Author: Olympia Shipley

Man Booker Prize 2017: The Interweaving Narratives of Paul Auster’s ‘4 3 2 1’

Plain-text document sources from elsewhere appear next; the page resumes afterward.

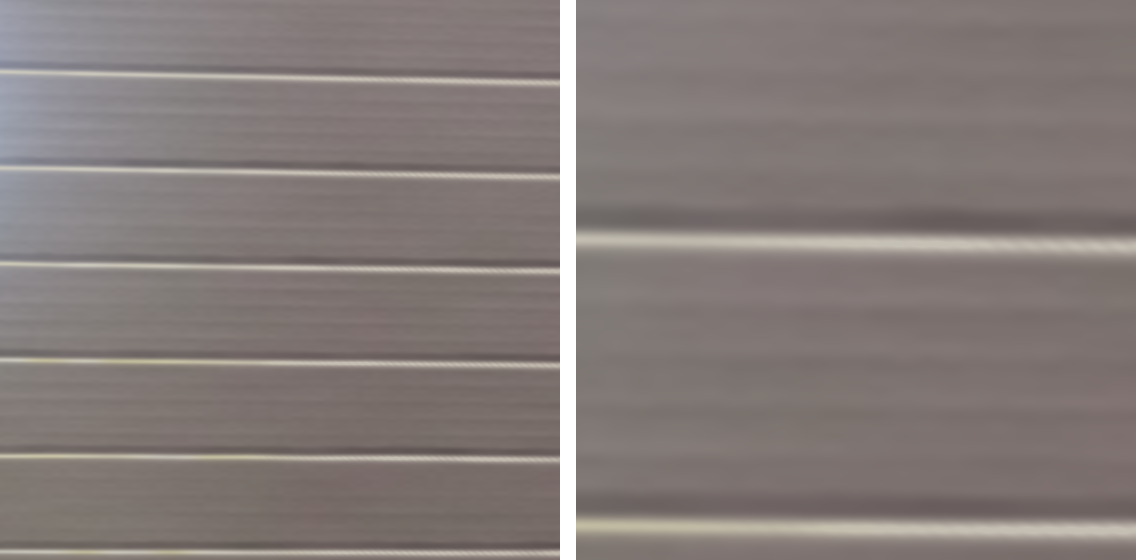
Left, the full canvas; right, a detail of the centre.
Write a Shadertoy shader that draws this texture.

```glsl
// Brushed grey slats, stacked and seen at a slight tilt: each joint is a thin
// bright lip under a soft shadow, and each slat carries faint moulded ribs.
// Joints come from a repeated row coordinate; light and wear from smooth noise.

const float TAU = 6.2831853;

float hash(vec2 p) {
    return fract(sin(dot(p, vec2(127.1, 311.7))) * 43758.5453);
}

float noise(vec2 p) {
    vec2 i = floor(p), f = fract(p);
    f = f * f * (3.0 - 2.0 * f);
    return mix(mix(hash(i), hash(i + vec2(1, 0)), f.x),
               mix(hash(i + vec2(0, 1)), hash(i + vec2(1, 1)), f.x), f.y);
}

float bell(float x, float width) {
    return exp(-x * x / (width * width));
}

// Broad light: warm grey, paler upward, with a cool glow on the left edge
vec3 slatLight(vec2 uv) {
    vec3 low = mix(vec3(0.50, 0.47, 0.445), vec3(0.465, 0.42, 0.405), smoothstep(0.0, 0.7, uv.x));
    vec3 high = mix(vec3(0.55, 0.535, 0.54), vec3(0.515, 0.475, 0.47), smoothstep(0.0, 0.7, uv.x));
    float glow = exp(-uv.x * 7.0) * bell(uv.y - 0.80, 0.34);
    return mix(low, high, smoothstep(0.05, 1.0, uv.y)) + glow * vec3(0.07, 0.105, 0.165);
}

// Fine ribs: a pale crest with a steeper dark side above it
float ribs(float height, float strength) {
    float t = TAU * (height - 0.29) / 0.177;
    float inside = smoothstep(0.12, 0.24, height) * smoothstep(1.0, 0.93, height);
    return inside * strength * (cos(t) - 0.4 * sin(2.0 * t));
}

// Shadow over the joint, crisper on its upper side
float jointShadow(float d, float wobble) {
    return smoothstep(0.002, 0.011, d) * (1.0 - smoothstep(0.014, 0.025 + wobble, d));
}

// Bright lip colour, yellowed in patches toward the lower left
vec3 lipColor(vec2 uv, float row) {
    float corner = smoothstep(0.65, 0.1, uv.x) * smoothstep(0.65, 0.1, uv.y);
    float patches = smoothstep(0.2, 0.7, noise(vec2(uv.x * 13.0, row * 7.3)));
    vec3 pale = mix(vec3(0.79, 0.78, 0.74), vec3(0.76, 0.725, 0.68), uv.x);
    return mix(pale, vec3(0.75, 0.72, 0.49), corner * patches);
}

void mainImage(out vec4 fragColor, in vec2 fragCoord) {
    vec2 uv = fragCoord / iResolution.xy;

    // Rows tilt down to the right and draw slightly closer together
    float pitch = mix(0.1715, 0.1680, uv.x);
    float v = (uv.y - mix(0.0143, 0.0117, uv.x)) / pitch;
    float row = floor(v + 0.5);
    float d = (v - row) * pitch + 0.0012 * (noise(vec2(uv.x * 9.0, row * 5.1)) - 0.5);

    // Slat surface with ribs and blurred mottling
    vec3 color = slatLight(uv);
    float slat = floor(v);
    float ribWear = 0.5 + noise(vec2(uv.x * 6.0, v * 5.0));
    color += ribs(v - slat, mix(0.006, 0.010, hash(vec2(slat, 3.0))) * ribWear);
    color += 0.020 * (noise(vec2(uv.x * 7.0, v * 11.0)) - 0.5);
    color += 0.012 * (noise(uv * vec2(70.0, 150.0)) - 0.5);
    vec2 tintCell = uv * vec2(9.0, 14.0);
    color += vec3(0.012, -0.004, 0.010) * (noise(tintCell + 31.0) - 0.5);

    // Joint shadow
    float wobble = 0.004 * (noise(vec2(uv.x * 24.0, row * 3.7)) - 0.5);
    float shade = 0.75 + 0.5 * noise(vec2(uv.x * 16.0, row * 9.1));
    color -= vec3(0.080, 0.078, 0.072) * jointShadow(d, wobble) * shade;

    // Bright lip with a faint slanted twist, growing wider to the right
    float twist = sin(TAU * (uv.x * 75.0 + d * 80.0)) * smoothstep(0.3, 0.8, uv.x);
    float wear = 0.80 + 0.25 * noise(vec2(uv.x * 20.0, row * 4.3)) + 0.06 * twist;
    float lip = bell(d, mix(0.0043, 0.0056, uv.x)) * wear;
    lip += 0.13 * bell(d + 0.006, 0.007);
    color = mix(color, lipColor(uv, row), clamp(lip, 0.0, 1.0));

    fragColor = vec4(color, 1.0);
}
```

4 3 2 1 is a book that dominates your bookshelf. Built to replace any doorstopper you might have considered purchasing, it contains eight hundred and eighty-six pages and is the longest novel on the Man Booker shortlist. I must admit that, when it arrived in the post, I was quite intimidated. The exterior appearance gives nothing away. Atop a dark background sits a large crowd in muted tones with bursts of red. I knew little of this book (and indeed of Paul Auster) before I started reading, only that this was a novel following one particular man, Archibald...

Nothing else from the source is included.